Data entries
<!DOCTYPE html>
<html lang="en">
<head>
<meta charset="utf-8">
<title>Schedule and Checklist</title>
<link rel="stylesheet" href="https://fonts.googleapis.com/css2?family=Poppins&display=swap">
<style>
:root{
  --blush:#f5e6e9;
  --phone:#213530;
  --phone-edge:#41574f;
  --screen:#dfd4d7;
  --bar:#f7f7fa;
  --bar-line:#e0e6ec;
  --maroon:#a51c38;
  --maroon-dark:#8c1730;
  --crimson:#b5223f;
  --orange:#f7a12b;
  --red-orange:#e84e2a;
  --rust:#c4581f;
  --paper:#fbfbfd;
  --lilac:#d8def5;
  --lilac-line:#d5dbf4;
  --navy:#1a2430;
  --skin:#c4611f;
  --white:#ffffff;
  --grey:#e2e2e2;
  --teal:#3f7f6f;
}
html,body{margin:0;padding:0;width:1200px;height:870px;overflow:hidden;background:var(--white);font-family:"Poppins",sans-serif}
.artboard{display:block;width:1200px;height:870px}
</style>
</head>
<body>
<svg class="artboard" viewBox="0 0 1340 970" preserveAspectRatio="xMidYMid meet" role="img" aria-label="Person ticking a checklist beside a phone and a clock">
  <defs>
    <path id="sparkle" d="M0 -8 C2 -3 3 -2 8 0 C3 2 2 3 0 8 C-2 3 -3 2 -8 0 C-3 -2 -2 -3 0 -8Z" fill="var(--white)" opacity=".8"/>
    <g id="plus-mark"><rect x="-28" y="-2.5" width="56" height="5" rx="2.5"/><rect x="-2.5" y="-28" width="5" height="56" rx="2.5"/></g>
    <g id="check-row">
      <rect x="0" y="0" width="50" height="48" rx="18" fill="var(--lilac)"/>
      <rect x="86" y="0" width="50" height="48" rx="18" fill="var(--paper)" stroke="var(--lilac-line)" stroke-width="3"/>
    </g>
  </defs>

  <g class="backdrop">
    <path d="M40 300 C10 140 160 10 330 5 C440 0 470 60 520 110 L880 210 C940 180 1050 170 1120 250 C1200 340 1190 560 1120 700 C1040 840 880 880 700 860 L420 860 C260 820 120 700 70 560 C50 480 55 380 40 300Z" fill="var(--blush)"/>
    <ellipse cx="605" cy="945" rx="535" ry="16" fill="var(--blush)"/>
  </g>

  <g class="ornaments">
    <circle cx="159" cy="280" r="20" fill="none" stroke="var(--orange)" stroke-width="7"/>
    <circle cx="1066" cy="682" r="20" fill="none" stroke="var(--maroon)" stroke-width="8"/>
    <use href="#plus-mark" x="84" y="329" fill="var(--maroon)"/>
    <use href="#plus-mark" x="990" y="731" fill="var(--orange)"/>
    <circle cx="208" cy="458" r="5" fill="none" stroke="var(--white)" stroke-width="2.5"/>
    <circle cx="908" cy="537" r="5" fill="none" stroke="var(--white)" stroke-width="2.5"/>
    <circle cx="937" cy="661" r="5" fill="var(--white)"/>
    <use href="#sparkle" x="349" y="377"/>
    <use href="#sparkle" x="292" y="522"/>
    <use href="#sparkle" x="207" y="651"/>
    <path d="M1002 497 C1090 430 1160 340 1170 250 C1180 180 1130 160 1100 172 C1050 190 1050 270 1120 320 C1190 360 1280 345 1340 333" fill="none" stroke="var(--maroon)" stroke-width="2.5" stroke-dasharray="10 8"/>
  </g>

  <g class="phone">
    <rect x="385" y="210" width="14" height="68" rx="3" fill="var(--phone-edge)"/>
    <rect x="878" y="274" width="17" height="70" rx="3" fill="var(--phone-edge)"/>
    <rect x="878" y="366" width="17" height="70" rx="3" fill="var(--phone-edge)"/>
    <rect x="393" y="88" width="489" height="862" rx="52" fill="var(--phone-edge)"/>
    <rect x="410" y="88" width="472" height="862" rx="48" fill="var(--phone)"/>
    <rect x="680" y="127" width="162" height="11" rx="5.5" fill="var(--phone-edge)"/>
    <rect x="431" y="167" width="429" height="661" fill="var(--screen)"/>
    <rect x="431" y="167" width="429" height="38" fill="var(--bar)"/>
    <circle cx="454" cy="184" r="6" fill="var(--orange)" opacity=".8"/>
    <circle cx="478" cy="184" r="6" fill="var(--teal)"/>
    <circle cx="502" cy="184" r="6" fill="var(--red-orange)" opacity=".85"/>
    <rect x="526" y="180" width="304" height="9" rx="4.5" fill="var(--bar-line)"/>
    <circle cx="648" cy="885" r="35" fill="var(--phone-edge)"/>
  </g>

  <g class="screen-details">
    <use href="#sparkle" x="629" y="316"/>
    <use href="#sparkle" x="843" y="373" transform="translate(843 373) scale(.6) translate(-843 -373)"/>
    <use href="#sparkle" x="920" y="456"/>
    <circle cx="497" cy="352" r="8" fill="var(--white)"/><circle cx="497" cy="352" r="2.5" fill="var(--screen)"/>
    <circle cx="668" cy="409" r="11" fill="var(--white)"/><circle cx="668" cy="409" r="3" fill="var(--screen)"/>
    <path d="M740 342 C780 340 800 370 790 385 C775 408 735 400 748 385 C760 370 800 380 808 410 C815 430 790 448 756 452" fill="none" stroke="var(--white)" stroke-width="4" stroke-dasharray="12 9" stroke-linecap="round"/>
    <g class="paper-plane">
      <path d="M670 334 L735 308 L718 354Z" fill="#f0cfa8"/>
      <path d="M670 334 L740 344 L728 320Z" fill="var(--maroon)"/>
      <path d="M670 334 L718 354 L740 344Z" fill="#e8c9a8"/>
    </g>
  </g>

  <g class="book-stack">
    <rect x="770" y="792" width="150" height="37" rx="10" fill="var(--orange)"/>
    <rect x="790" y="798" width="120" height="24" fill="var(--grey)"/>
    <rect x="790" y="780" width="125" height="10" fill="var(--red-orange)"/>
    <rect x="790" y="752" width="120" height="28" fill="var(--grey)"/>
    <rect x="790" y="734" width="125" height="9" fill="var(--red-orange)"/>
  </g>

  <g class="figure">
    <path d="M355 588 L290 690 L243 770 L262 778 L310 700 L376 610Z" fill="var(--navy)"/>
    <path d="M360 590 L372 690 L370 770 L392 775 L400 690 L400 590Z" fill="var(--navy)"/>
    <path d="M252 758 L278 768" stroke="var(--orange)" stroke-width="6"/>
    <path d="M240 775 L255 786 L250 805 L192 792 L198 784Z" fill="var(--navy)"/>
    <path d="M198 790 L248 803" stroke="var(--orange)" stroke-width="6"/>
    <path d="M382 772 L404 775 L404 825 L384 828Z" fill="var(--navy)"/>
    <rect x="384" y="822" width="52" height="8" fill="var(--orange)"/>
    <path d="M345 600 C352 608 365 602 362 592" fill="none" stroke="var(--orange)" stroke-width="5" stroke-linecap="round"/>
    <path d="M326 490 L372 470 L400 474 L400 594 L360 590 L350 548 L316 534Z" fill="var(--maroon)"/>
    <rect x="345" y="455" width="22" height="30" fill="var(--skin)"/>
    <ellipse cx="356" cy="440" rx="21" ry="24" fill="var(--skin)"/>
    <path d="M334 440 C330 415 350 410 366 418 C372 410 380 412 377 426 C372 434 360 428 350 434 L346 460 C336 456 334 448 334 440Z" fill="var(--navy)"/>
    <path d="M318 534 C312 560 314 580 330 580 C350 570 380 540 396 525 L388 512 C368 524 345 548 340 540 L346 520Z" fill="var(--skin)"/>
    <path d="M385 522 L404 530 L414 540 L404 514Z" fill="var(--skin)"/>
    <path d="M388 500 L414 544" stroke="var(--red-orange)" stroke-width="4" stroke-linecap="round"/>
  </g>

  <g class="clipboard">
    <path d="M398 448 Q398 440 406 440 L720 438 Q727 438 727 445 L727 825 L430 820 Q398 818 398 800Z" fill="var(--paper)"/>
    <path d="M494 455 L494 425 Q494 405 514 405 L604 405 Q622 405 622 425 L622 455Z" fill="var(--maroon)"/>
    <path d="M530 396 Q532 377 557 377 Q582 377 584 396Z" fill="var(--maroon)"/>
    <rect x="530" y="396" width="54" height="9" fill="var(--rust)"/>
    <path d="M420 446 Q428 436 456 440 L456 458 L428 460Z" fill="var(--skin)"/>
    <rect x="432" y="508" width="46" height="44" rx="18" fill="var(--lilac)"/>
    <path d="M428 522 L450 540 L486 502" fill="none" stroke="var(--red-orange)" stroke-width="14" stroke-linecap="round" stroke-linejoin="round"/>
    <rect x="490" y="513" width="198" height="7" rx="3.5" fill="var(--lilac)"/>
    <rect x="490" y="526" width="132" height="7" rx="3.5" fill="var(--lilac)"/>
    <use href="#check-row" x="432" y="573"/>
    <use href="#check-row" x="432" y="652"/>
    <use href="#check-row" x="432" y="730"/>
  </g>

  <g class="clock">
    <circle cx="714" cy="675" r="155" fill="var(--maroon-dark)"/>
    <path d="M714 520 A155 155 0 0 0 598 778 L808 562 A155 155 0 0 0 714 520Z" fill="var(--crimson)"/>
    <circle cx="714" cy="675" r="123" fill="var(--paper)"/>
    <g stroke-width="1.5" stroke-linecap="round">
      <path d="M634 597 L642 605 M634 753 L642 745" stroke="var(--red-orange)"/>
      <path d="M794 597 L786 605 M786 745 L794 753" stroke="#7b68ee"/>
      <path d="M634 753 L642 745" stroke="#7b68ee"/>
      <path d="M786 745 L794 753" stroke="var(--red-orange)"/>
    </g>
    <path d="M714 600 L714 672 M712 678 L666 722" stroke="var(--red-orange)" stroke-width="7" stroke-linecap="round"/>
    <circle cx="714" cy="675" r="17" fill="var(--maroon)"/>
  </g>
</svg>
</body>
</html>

-- Work request --
Locate the word "html" in the data above. Copy every line carrying it.

-- Task output --
<!DOCTYPE html>
<html lang="en">
html,body{margin:0;padding:0;width:1200px;height:870px;overflow:hidden;background:var(--white);font-family:"Poppins",sans-serif}
</html>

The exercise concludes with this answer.